What do you call a recipe like this? "Chickpea of the sea" is a little too cute, but "garbanzo bean salad" could be anything, and "mock tuna salad" sounds like one of those recipes that starts with a box of crackers and a can of cream-of-something soup.
Still, there's no more accurate way to describe it than "tuna salad, with chickpeas instead of tuna." Or maybe "lumpy hummus with pickle relish and celery." Whatever you call it, it's damned tasty. Also pretty healthy, gluten-free, and vegetarian- and vegan-friendly (just use tahini or another mayonaise alternative.)
Whether or not you're actively avoiding tuna, you should definitely try this version the next time you're making lunch.

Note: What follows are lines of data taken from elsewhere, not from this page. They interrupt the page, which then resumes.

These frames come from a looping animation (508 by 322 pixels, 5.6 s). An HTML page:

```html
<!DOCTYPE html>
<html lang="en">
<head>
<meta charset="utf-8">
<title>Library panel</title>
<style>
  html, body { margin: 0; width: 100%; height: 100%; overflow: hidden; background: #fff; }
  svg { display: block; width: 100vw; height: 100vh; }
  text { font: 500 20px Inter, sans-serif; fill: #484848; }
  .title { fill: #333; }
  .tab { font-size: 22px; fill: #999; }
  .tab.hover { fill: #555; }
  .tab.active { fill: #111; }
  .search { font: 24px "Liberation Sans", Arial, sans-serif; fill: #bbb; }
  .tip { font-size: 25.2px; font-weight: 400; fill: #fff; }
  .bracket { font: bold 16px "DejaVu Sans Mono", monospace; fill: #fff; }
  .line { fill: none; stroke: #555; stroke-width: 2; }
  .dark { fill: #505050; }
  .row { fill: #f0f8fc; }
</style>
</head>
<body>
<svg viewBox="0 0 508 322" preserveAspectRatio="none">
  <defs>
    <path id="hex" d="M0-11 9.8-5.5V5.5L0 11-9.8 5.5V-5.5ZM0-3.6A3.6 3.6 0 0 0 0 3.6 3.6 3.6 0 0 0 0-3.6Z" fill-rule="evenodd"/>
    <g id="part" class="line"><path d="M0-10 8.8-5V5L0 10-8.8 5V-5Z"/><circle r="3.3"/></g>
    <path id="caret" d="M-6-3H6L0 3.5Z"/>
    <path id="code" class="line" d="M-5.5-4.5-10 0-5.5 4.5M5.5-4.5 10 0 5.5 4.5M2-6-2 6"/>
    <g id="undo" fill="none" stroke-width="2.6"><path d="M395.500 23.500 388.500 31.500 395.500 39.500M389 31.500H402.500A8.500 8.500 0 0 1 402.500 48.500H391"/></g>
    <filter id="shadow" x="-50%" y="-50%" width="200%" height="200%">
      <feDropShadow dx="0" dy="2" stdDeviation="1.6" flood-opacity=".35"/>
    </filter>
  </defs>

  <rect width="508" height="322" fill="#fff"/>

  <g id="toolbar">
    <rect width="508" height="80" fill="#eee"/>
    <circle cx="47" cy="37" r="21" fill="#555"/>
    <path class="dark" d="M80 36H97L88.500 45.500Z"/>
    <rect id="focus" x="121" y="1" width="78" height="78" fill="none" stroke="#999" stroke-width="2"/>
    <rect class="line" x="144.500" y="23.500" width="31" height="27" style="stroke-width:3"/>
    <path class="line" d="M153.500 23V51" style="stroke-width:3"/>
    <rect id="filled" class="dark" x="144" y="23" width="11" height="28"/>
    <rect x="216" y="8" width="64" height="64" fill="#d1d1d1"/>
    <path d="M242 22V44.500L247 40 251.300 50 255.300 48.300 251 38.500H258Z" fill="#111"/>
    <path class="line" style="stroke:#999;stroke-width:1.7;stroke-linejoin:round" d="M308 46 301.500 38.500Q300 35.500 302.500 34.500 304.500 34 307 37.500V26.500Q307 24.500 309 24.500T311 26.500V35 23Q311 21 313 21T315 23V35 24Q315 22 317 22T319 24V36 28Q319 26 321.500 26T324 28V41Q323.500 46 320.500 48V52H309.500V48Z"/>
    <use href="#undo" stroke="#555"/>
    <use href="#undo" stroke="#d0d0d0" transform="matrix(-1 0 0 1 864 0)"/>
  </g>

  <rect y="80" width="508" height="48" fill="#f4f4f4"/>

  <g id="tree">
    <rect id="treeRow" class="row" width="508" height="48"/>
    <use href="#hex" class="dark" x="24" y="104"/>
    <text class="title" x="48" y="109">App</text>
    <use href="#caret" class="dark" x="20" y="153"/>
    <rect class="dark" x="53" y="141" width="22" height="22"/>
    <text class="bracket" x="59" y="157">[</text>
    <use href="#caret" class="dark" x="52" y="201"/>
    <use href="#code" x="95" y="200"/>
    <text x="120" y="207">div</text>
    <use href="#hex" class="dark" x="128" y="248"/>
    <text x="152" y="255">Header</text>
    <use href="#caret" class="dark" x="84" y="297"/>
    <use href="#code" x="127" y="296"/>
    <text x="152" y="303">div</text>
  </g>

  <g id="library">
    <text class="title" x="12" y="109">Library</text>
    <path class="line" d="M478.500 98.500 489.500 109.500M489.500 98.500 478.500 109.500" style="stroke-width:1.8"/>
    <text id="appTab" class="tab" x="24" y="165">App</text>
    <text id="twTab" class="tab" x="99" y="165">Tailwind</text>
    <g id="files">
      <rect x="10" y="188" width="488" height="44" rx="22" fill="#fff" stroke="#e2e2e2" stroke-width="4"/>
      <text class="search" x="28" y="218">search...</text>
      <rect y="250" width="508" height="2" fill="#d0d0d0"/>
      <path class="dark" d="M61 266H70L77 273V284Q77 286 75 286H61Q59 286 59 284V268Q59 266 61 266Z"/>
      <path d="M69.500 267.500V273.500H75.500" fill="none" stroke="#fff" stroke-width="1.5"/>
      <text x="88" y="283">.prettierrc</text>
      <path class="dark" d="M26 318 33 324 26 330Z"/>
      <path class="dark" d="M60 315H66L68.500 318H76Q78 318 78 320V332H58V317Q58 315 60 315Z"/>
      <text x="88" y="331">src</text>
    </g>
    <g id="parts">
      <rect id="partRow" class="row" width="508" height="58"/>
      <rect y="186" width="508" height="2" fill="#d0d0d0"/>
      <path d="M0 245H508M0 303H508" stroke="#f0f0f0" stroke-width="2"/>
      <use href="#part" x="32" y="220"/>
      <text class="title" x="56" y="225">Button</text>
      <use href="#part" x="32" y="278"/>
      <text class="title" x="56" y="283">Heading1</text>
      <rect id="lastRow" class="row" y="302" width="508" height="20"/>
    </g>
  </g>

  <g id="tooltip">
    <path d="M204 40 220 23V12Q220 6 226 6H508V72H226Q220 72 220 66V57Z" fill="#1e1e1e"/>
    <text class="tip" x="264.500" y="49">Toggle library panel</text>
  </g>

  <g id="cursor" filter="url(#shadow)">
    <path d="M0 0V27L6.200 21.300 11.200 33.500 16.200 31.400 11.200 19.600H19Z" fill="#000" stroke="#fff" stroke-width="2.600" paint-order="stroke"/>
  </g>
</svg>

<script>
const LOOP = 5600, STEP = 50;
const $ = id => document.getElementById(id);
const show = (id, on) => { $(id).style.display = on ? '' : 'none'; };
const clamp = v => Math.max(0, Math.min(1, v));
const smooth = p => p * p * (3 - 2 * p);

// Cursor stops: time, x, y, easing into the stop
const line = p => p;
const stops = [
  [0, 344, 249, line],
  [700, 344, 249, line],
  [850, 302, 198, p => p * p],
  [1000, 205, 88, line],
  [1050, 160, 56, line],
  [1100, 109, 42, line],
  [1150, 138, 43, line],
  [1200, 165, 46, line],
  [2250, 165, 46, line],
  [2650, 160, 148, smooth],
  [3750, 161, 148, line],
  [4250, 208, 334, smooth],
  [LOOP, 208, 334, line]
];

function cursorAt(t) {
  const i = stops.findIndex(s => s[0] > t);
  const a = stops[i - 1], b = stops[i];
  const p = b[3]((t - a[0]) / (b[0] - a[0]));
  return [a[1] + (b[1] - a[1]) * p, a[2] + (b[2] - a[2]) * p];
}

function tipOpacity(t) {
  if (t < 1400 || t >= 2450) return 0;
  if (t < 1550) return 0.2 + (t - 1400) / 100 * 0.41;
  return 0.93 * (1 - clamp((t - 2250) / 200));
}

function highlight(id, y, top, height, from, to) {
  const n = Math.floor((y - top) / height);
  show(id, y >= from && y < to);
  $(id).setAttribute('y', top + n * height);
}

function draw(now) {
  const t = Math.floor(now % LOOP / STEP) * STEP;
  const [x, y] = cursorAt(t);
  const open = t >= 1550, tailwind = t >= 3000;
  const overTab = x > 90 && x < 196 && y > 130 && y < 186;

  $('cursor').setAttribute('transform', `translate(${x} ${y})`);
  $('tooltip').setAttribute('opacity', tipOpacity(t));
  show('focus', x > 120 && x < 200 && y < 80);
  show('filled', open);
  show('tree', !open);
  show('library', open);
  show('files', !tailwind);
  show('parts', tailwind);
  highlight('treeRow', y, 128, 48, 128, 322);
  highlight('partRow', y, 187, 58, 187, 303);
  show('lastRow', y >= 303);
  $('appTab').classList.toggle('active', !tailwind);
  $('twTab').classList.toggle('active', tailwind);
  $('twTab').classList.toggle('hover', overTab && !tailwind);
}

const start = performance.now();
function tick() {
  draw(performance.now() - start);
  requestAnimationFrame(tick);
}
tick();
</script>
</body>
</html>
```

Chinese celery (or cutting celery, or Apium graveolens) is one of my garden favorites. These are the baby stems — they look like parsley, but with the distinctive celery taste. When grown, the stalks look like ordinary celery, except that they grow in a loose bunch instead of instead of being tightly clustered — handy if you just need a few stalks at a time.
Chickpeas (1 can = 2 big portions or 3-4 normal ones)
Moist ingredients:2+ big dollops of mayonnaise, tahini, yogurt, or similar. (I started out with about 1 Tbsp of mayo, mixed it up, decided it was too dry, and added another 2 Tbsps of plain yogurt.)
Flavorful stuff:1 dollop pickle relish and/or mustard, if you like. I like pickle relish. Hate pickles. Like pickle relish. But only in this kind of thing.
1 or 2 shakes of any spices you like: cumin, coriander, celery seeds or celery salt, pepper, garlic salt, etc. I used 2 shakes each of cumin and coriander.
Crunchy stuff:Chopped celery, onion or scallions, walnuts, apples, carrots, sesame seeds, water chestnuts, jicama, etc. I used onion and baby celery.
Other:You could take this just about any direction. The first version I saw of this was on the Kitchn, and included umeboshi vinegar. Some commenters suggested dried seaweed for a more "fishy" flavor. Other versions out there include olives and more pickles, or cayenne pepper and raisins, or nutritional yeast and cider vinegar, or garlic. Anything you put in your tuna salad, and plenty of things you wouldn't.
Put the chickpeas, moist ingredients, and flavorful stuff (mustard, spices, salts) in a bowl and smash it all up with a potato masher (or a fork, if it's a sturdy one and you have strong arms). Or put everything into your food processor and pulse it a few times. Don't go overboard — it's nice if it has some texture.